26. Adjuvant PSK immunotherapy in patients with carcinoma of the nasopharynx. Go P, Chung CH. J Int Med Res. 1989;17(2):141–149.
27. Randomized adjuvant trial to evaluate the addition of tamoxifen and PSK to chemotherapy in patients with primary breast cancer. Toi M, Hattori T, Akagi M, Inokuchi K, Orita K, Sugimachi K, Dohi K, Nomura Y, Monden Y, Hamada Y. Cancer. 1992;70(10):2475–2483.
28. Immunochemotherapies versus chemotherapy as adjuvant treatment after curative resection of operable breast cancer. Iino Y, Yokoe T, Maemura M, Horiguchi J, Takei H, Ohwada S, Morishita Y. Anticancer Res. 1995;15(6B):2907–2912.
29. HLA antigen as predictive index for the outcome of breast cancer patients with adjuvant immunochemotherapy with PSK. Yokoe T, Iino Y, Takei H, Horiguchi J, Koibuchi Y, Maemura M, Ohwada S, Morishita Y. Anticancer Res. 1997;17(4A):2815–2818.
30. Enhancing effect of irradiation on carcinoma of the uterine cervix by administering the protein-bound polysaccharide kureha (PSK)–quantitative nuclear DNA analysis following irradiation. Hayashi Y. Nihon Sanka Fujinka Gakkai Zasshi. 1988;40(2):179–186.
31. Coriolus versicolor – innovation in prevention of oncogynecological diseases, especially HPV. Bogdanova J. Akush Ginekol (Sofia). 2008;47(Suppl3):51–53.
32. Coriolus versicolor supplementation in HPV patients. [Poster]. Couto JS, da Silva DP. 20th European Congress of Obstetrics and Gynaecology, 2008.
33. Coriolus – Assessment of the effect on patients infected with low and high-risk types of HPV. Borisov S. Clin J Mycol. 2012;3(2):2–3.
34. A biological response modifier, PSK, inhibits reverse transcriptase in vitro. Hirose K, Hakozaki M, Kakuchi J, Matsunaga K, Yoshikumi C, Takahashi M, Tochikura TS, Yamamoto N. Biochem Biophys Res Commun. 1987;149(2):562–567.
35. Polysaccharopeptide from the turkey tail fungus Trametes versicolor (L.:Fr.) Pilát inhibits Human Immunodeficiency Virus type 1 reverse Transciptase and Protease. Ng TB, Wang HX, Wan DCC. Int J Med Mushrooms. 2006;8(1):39–43.
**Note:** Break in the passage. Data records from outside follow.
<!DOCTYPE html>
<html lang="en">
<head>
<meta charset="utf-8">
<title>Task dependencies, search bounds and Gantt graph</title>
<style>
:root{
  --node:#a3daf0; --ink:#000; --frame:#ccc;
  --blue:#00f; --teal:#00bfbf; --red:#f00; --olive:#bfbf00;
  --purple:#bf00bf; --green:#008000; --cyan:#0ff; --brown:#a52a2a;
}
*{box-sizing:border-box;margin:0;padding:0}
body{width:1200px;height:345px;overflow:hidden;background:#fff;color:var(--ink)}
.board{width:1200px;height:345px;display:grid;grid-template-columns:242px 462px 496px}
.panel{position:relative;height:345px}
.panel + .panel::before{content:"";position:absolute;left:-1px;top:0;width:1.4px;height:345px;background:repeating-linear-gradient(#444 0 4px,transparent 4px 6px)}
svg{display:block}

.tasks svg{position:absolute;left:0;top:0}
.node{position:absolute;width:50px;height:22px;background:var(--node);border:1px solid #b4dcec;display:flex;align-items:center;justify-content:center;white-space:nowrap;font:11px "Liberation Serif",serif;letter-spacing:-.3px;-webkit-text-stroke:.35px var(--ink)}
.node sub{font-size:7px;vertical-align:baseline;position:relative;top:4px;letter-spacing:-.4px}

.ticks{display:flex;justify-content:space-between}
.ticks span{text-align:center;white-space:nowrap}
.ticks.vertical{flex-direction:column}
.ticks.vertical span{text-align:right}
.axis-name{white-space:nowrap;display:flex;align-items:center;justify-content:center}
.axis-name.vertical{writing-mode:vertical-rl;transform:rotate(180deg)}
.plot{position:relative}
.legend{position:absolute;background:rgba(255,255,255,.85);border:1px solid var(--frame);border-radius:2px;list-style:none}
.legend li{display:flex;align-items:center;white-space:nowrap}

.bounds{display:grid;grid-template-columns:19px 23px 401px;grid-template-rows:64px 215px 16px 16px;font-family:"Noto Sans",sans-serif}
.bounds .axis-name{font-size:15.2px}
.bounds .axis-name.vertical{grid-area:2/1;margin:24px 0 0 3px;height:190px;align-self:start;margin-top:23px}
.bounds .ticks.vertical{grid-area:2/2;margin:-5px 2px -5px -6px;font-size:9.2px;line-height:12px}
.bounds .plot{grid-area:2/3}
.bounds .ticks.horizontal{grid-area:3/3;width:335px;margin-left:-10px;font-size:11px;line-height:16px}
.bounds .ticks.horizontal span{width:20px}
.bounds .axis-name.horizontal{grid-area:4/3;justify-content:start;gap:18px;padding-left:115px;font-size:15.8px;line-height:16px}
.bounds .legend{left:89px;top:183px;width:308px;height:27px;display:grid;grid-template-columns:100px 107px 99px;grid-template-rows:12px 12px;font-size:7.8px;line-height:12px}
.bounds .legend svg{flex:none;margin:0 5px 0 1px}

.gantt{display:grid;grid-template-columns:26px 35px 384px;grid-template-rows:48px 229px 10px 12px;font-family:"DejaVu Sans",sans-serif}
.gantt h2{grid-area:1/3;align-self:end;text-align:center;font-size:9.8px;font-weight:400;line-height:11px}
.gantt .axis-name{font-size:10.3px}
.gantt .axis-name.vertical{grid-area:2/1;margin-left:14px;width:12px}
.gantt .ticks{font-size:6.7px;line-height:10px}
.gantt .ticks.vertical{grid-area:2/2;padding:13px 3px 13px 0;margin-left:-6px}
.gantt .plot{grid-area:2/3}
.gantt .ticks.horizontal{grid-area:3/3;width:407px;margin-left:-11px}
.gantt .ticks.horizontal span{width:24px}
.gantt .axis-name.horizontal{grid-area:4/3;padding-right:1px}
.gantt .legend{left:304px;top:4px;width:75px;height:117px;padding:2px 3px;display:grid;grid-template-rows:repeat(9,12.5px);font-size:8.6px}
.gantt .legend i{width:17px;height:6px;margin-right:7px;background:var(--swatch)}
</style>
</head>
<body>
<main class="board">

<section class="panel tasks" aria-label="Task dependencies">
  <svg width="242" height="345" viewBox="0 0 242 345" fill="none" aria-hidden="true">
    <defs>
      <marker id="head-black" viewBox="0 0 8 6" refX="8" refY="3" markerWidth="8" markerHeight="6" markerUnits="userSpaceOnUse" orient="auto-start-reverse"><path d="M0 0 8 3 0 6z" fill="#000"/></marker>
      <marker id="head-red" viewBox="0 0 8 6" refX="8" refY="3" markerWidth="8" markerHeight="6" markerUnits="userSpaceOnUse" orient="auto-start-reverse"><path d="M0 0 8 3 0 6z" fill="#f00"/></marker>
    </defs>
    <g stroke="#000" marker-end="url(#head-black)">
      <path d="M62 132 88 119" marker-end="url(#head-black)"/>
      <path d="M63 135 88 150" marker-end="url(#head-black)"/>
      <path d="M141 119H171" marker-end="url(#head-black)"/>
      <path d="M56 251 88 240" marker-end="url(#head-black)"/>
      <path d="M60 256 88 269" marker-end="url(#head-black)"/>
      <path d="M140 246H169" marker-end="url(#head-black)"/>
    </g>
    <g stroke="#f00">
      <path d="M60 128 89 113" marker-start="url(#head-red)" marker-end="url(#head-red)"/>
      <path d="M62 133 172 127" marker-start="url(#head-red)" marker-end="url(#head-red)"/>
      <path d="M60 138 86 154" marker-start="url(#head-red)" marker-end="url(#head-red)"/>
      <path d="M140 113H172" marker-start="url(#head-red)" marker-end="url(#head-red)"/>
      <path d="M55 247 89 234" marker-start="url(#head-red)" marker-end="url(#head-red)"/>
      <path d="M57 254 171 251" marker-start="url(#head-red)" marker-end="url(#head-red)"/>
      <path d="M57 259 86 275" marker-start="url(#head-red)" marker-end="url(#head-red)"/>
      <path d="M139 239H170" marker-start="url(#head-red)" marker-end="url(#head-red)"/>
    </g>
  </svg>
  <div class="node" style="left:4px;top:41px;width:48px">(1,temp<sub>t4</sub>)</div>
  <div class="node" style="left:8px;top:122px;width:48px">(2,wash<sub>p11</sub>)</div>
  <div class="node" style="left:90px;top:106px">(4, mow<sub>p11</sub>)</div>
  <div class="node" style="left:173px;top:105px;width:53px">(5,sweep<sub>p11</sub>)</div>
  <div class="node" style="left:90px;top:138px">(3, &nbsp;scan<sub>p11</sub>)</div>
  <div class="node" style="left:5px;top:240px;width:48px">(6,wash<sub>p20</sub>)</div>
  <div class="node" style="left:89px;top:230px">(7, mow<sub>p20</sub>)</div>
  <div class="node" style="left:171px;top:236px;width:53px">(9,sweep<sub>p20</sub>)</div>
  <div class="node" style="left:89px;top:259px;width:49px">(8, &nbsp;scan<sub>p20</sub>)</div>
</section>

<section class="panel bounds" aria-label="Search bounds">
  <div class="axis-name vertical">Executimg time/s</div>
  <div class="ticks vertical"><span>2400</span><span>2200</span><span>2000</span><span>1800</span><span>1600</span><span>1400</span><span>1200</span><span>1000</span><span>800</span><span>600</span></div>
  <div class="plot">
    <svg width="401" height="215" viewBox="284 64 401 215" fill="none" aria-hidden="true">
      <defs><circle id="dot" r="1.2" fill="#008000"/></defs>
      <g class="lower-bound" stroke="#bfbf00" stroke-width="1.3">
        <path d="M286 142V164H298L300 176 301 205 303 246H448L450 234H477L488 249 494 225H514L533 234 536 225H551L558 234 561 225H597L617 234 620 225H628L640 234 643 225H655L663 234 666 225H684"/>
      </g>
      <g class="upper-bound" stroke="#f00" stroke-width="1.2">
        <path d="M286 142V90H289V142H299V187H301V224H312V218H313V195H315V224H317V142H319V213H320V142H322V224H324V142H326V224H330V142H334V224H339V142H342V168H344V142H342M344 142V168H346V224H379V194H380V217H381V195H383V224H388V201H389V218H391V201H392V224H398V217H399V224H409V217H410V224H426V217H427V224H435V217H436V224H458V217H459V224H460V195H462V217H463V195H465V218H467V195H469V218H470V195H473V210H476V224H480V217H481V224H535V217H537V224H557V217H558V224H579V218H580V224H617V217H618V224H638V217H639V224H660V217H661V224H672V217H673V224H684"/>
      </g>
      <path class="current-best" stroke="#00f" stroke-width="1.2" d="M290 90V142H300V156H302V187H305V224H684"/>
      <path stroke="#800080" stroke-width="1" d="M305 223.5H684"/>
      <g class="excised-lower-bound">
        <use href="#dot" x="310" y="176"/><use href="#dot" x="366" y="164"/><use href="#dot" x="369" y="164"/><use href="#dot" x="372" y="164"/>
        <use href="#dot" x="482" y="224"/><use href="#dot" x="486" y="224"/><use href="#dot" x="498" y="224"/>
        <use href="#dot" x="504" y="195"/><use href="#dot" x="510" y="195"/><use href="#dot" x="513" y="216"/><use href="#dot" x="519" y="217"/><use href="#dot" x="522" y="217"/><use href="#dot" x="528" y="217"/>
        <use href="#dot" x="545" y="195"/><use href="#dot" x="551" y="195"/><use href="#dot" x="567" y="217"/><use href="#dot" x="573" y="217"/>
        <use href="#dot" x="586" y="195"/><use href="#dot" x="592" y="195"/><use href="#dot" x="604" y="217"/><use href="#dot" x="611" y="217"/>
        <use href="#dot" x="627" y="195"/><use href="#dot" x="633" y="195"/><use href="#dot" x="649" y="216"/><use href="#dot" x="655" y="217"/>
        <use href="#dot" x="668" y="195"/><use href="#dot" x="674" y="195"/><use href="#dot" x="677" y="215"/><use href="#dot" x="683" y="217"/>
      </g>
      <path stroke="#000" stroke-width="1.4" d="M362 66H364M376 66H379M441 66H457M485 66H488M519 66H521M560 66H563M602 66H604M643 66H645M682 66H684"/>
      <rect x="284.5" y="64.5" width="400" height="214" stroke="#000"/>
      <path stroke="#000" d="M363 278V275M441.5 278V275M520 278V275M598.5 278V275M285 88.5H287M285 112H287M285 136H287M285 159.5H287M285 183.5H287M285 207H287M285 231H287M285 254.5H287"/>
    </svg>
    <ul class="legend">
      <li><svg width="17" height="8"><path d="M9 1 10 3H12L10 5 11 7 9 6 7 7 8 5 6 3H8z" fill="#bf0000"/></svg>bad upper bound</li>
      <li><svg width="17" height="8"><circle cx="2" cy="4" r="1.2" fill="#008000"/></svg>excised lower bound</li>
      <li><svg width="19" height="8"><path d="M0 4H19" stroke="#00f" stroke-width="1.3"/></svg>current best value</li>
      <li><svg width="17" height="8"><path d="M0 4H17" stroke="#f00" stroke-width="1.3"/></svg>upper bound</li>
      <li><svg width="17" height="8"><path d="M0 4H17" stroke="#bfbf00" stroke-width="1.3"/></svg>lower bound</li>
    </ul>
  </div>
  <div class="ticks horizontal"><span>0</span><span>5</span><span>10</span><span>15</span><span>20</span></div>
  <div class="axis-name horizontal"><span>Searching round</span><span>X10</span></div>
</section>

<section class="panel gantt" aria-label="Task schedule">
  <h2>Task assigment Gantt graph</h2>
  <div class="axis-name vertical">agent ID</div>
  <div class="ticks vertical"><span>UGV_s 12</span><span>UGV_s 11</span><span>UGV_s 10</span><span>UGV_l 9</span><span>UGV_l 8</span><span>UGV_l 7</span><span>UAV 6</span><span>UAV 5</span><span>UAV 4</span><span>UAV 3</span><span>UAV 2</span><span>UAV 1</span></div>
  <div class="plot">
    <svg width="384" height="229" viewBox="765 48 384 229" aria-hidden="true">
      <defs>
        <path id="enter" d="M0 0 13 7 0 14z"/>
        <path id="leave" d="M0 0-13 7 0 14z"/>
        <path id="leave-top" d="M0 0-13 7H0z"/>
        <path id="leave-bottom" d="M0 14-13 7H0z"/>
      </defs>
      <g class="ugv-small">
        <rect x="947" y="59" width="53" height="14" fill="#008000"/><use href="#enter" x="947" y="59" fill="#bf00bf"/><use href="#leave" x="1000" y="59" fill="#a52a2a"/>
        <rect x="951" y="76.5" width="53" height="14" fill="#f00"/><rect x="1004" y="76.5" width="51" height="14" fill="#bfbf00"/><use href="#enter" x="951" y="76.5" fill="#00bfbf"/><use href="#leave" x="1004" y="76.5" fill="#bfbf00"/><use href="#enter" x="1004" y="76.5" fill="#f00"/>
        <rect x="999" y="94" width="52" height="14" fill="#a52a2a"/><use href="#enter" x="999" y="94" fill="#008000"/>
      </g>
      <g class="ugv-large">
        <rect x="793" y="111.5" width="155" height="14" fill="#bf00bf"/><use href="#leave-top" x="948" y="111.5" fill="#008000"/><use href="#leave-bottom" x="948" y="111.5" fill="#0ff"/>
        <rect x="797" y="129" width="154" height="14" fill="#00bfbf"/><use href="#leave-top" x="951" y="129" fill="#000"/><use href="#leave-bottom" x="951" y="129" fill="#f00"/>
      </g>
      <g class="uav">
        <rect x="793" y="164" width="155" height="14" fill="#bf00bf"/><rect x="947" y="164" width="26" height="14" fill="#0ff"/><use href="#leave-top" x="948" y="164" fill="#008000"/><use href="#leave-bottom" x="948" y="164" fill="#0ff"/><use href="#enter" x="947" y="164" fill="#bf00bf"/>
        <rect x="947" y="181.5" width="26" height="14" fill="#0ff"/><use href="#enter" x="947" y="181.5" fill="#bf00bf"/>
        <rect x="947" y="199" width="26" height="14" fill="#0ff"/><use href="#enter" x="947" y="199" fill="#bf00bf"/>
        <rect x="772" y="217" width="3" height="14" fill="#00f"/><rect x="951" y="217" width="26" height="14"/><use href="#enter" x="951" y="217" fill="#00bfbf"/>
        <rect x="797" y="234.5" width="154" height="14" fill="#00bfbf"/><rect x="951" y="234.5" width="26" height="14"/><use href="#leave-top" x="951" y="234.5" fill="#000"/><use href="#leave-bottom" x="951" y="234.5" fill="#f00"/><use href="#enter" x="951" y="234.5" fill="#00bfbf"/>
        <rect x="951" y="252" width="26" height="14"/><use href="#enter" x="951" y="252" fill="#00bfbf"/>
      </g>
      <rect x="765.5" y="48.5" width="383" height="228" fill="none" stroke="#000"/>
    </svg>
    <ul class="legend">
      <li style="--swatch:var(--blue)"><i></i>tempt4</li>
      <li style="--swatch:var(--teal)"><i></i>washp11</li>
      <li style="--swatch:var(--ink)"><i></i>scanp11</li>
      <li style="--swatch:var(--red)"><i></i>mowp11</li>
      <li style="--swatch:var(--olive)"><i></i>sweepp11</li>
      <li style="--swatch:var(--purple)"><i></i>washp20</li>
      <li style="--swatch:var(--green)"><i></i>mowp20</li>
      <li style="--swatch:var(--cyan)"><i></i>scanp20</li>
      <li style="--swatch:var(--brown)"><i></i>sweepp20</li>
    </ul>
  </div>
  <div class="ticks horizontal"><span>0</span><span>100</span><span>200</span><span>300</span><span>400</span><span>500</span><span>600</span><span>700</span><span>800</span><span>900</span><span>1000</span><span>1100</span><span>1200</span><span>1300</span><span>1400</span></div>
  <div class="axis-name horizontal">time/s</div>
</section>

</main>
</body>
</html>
36. The clinical use of Coriolus versicolor supplementation in HIV+ patients and the impact on CD4 count and viral load. [Poster]. Pfeiffer M. Presented at the III International Symposium on Mushroom Nutrition in Milan on Saturday, March 10th, 2001.
37. The effectiveness of Coriolus versicolor supplementation in the treatment of Kaposi sarcoma in HIV+Patients. [Poster]. Tindall J, Clegg E. Presented at the 10th International Congress of Mucosal Immunology in Amsterdam, June 28th–July 1st, 1999.
38. In vitro inactivation of herpes simplex virus by a biological response modifier, PSK. Monma Y, Kawana T, Shimizu F. Antiviral Res. 1997;35(3):131–138.
39. Coriolus. Munroe JA. J Integr Med. 2004;8:101–108.
40. Effects of a hot-water extract of Trametes versicolor on the recovery of rat liver function. Kim BK, Park SE, Kim SY, Hyun JW, Kim HW, Shim MJ. Int J Med Mushrooms. 2000;2(1):35–42.
41. Pharmacological studies on certain mushrooms from China. Ooi VEC. Int J Med Mushrooms. 2001;3(4):341–354.